Please let us know how this works for you.
Thanks Vic - this works a treat. Funny how the simplest solutions are usually the best! One little niggle though - I don't know why this is, but if there are less than 6 items (i.e. they all fit on one page) it still generates 2 pages. The 2nd page is blank. I wondered if it was something to do with how the footer was set up. You can get round it by selecting to just print "page 1" in the print dialog, so it's not a big deal.
I would suggest looking at the combined page height from the page header, detail section, and page footer to be sure that it is less than the page height defined in the page size for the printer you have choosen. And, that the page is not too wide for the size of page you have defined for the printer.
I checked these dimensions and made some minor adjustments. It's made no difference, but I've noticed that I'm getting the same number of reports as there are items on the sub report. If I reduce the number of items from 10 to 7, for example, I get 7 reports. 3 items on the report gives 3 copies, and so on.
Great catch! Your main report is bound to the same record source as the subreport. So, if you have 7 records to print in the sub report, the main report will also print 7 times. I don't know what should be the record source for the main report, but you want it to be only one record is what it looks like from here.
There are two tables linked in a one-to-many relationship, tblDespatchNote and tblDespatchNoteItem. The main report is bound to tblDespatchNote and the subreport bound to tblDespatchNoteItem.
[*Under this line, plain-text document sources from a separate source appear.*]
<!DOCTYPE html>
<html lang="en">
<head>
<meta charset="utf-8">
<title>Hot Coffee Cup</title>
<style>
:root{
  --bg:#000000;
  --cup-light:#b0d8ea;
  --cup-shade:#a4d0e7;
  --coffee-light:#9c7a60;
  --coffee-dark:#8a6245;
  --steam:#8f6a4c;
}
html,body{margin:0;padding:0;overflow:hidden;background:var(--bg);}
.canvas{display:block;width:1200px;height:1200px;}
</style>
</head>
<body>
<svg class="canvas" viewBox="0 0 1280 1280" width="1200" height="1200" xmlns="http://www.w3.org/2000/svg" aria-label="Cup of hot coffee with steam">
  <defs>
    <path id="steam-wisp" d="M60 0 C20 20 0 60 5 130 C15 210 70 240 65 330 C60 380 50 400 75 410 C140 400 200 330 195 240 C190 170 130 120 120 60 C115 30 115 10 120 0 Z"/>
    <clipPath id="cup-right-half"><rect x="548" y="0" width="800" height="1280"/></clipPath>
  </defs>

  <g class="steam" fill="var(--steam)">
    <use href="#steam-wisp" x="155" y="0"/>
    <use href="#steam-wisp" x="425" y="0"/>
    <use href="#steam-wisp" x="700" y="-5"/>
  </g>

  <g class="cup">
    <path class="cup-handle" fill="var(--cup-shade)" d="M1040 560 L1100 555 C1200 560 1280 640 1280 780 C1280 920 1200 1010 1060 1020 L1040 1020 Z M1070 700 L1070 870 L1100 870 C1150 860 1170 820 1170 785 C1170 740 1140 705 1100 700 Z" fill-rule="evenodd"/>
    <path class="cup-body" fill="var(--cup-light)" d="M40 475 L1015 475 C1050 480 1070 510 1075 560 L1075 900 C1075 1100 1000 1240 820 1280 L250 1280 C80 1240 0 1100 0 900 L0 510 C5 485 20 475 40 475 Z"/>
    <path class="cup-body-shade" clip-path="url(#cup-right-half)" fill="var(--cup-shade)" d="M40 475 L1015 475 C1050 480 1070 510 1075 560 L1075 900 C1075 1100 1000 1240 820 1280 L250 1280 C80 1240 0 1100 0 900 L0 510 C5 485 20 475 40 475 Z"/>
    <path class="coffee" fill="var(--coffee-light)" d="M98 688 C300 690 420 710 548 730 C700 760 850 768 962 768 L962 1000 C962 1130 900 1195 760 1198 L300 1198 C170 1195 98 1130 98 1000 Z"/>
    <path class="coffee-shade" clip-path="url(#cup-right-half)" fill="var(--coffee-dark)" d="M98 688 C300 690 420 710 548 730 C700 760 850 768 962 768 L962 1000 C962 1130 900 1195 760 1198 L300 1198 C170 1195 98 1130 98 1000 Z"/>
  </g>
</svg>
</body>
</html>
Or at least I thought that's what I'd set up! If the tables are related in this way, why does it print one report for each record on the "many" side of the relationship?
Aha! Yes - the record source is indeed a query. I didn't know that the 1:N relationship set up at table level didn't carry forward when used as a source for a query. I need the report to be generated from a query because how else will it know which record to pull through into the report? As I said in an earlier post it's not a huge deal because the user can simply choose to print page 1, but...it would kinda be nice to know, if you see what I mean!
Is the query made up of both tables? If so, you should be able to change the query to be only the main table. I can not say that for sure, because I don't know any of the details of your situationl. But, in 99.44% of the cases, (and all I have ever seen) the main report should only have the main table as it's record source, or the query only be using it. You can have more tables involved in the query, just should not need the detail table that is being used with the subreport.
Yes, 2 separate queries. You only need master type records for the master portion of the report. The detail records will be on the subreport, so that is where you will need a query for the detail records. When we put records into a query that are not needed on a report is when the report does things we don't like or need.
So, two queries are in order here.